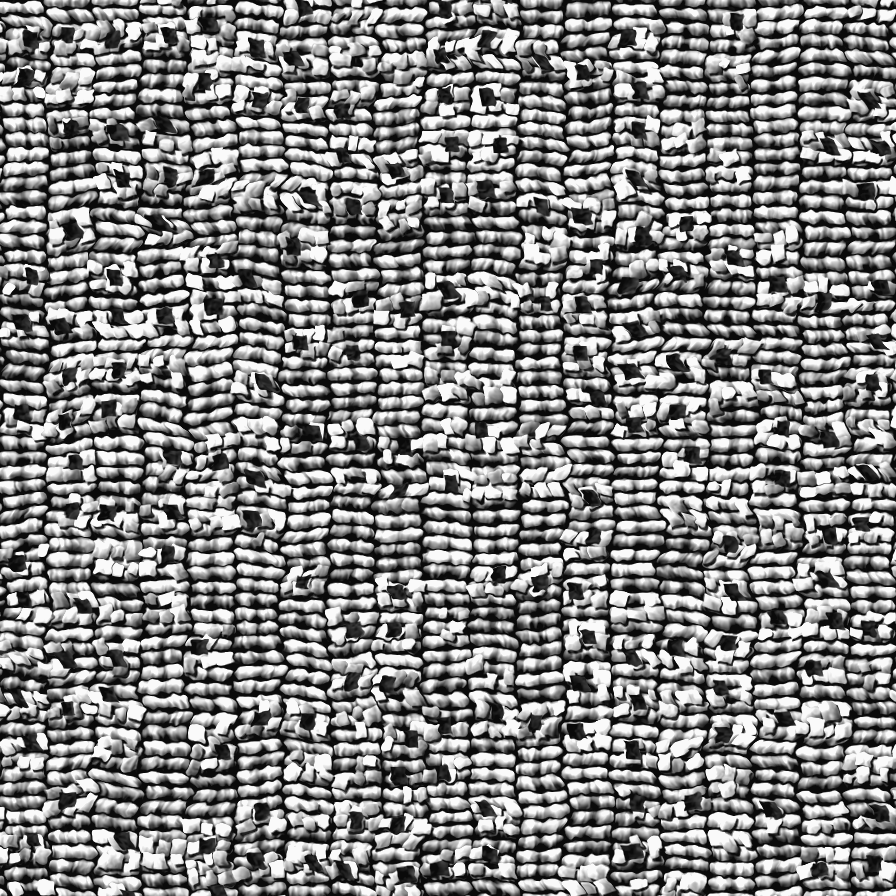
A Shadertoy shader for this texture:

```glsl
// Coarse grey basket weave: ribbed bars broken up by pale chips and dark holes
const float COL_W = 3.26;   // width of a woven column, in thread rows
const float TILE_H = 3.3;   // height of a tile that may be broken, in rows

float hash(vec2 p) {
    return fract(sin(dot(p, vec2(127.1, 311.7))) * 43758.5453);
}

float noise(vec2 p) {
    vec2 i = floor(p), f = fract(p);
    f = f * f * (3.0 - 2.0 * f);
    return mix(mix(hash(i), hash(i + vec2(1, 0)), f.x),
               mix(hash(i + vec2(0, 1)), hash(i + vec2(1, 1)), f.x), f.y);
}

float roundBox(vec2 p, vec2 halfSize, float radius) {
    vec2 d = abs(p) - halfSize + radius;
    return length(max(d, 0.0)) + min(max(d.x, d.y), 0.0) - radius;
}

float cover(float dist, float soft) {
    return clamp(0.5 - dist / soft, 0.0, 1.0);
}

// x: column, y: vertical position counted in tiles
vec2 tileCoord(vec2 g) {
    float column = floor(g.x / COL_W);
    return vec2(column, g.y / TILE_H + hash(vec2(column, 7.0)));
}

float isBroken(vec2 tile) {
    return step(hash(floor(tile) + 0.5), 0.64);
}

// Horizontal bars, two pillows wide, over a black ground
float bars(vec2 g, float soft) {
    float column = floor(g.x / COL_W);
    float y = g.y + 0.6 * hash(vec2(column, 3.0));
    vec2 id = vec2(column, floor(y));
    vec2 q = vec2(g.x - (column + 0.5) * COL_W, fract(y) - 0.5);
    float rib = abs(sin(6.2832 * q.x / COL_W));
    float thick = 0.33 + 0.1 * rib + 0.08 * (hash(id + 5.0) - 0.5);
    float dist = roundBox(q, vec2(0.5 * COL_W - 0.05, thick), 0.25);

    float fibre = noise(vec2(g.x * 4.5, g.y * 0.9) + 17.0 * id);
    float shade = 0.23 + 0.58 * smoothstep(-0.42, 0.25, q.y);
    shade += 0.35 * (rib - 0.6) + 0.5 * (fibre - 0.5) + 0.3 * (hash(id) - 0.5);
    shade -= 0.25 * smoothstep(0.25, 0.45, q.y);
    return mix(0.04, shade, cover(dist, soft));
}

// Small tilted chips with a shadow below right, only in broken tiles
float chips(vec2 g, float shade, float soft) {
    vec2 pitch = vec2(COL_W / 3.0, 1.1);
    vec2 home = floor(g / pitch);
    for (int j = 1; j >= -1; j--)
    for (int i = -1; i <= 1; i++) {
        vec2 id = home + vec2(i, j);
        vec2 centre = (id + 0.5) * pitch;
        vec2 tile = tileCoord(centre);
        if (isBroken(tile) * step(fract(tile.y), 0.72) < 0.5 || hash(id + 2.3) > 0.8) continue;

        centre += 0.5 * (vec2(hash(id + 11.0), hash(id + 23.0)) - 0.5);
        vec2 q = g - centre;
        float tilt = 0.7 * (hash(id + 31.0) - 0.5);
        mat2 turn = mat2(cos(tilt), sin(tilt), -sin(tilt), cos(tilt));
        vec2 size = vec2(0.3 + 0.32 * hash(id + 41.0), 0.3 + 0.26 * hash(id + 53.0));
        float radius = 0.06 + 0.2 * hash(id + 61.0);

        float shadow = roundBox(turn * (q + vec2(-0.16, 0.2)), size, radius);
        shade = mix(shade, 0.05, 0.9 * cover(shadow, soft * 1.3));
        vec2 local = turn * q;
        float fibre = noise(vec2(g.x * 4.0, g.y * 1.3) + 9.0 * id);
        float tone = 0.52 + 0.55 * hash(id + 71.0) + 0.5 * local.y - 0.3 * local.x;
        tone += 0.35 * (fibre - 0.5);
        shade = mix(shade, tone, cover(roundBox(local, size, radius), soft));
    }
    return shade;
}

// One dark square opening per broken tile
float hole(vec2 g, float shade, float soft) {
    vec2 tile = tileCoord(g);
    vec2 id = floor(tile);
    vec2 q = vec2(g.x - COL_W * (id.x + 0.3 + 0.4 * hash(id + 81.0)),
                  (fract(tile.y) - 0.25 - 0.25 * hash(id + 91.0)) * TILE_H);
    q.x += 0.2 * q.y;
    vec2 size = vec2(0.42 + 0.18 * hash(id + 13.0), 0.5 + 0.1 * hash(id + 19.0));
    float depth = 0.06 + 0.14 * noise(g * 2.5) + 0.12 * q.x;
    float mask = isBroken(tile) * step(hash(id + 37.0), 0.8);
    return mix(shade, depth, mask * cover(roundBox(q, size, 0.08), soft));
}

void mainImage(out vec4 fragColor, in vec2 fragCoord) {
    vec2 g = fragCoord / iResolution.y * 62.0;
    float soft = max(62.0 / iResolution.y, 0.1);

    // Wavy threads and frayed edges
    g.x += 0.9 * (noise(g * vec2(0.15, 0.7)) - 0.5);
    g.y += 0.7 * (noise(g * vec2(0.3, 0.12) + 40.0) - 0.5);
    g += 0.22 * (vec2(noise(g * 2.7), noise(g * 2.7 + 60.0)) - 0.5);

    float shade = bars(g, soft);
    shade = chips(g, shade, soft);
    shade = hole(g, shade, soft);

    // Fine grain and stronger contrast
    shade += 0.14 * (noise(g * 5.0 + 90.0) - 0.5);
    shade = clamp((shade - 0.5) * 1.22 + 0.56, 0.04, 0.98);
    fragColor = vec4(vec3(shade), 1.0);
}
```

EXERCISE |
I need every line from the material that contains the word "radius".

TASK SOLUTION |
float roundBox(vec2 p, vec2 halfSize, float radius) {
    vec2 d = abs(p) - halfSize + radius;
    return length(max(d, 0.0)) + min(max(d.x, d.y), 0.0) - radius;
        float radius = 0.06 + 0.2 * hash(id + 61.0);
        float shadow = roundBox(turn * (q + vec2(-0.16, 0.2)), size, radius);
        shade = mix(shade, tone, cover(roundBox(local, size, radius), soft));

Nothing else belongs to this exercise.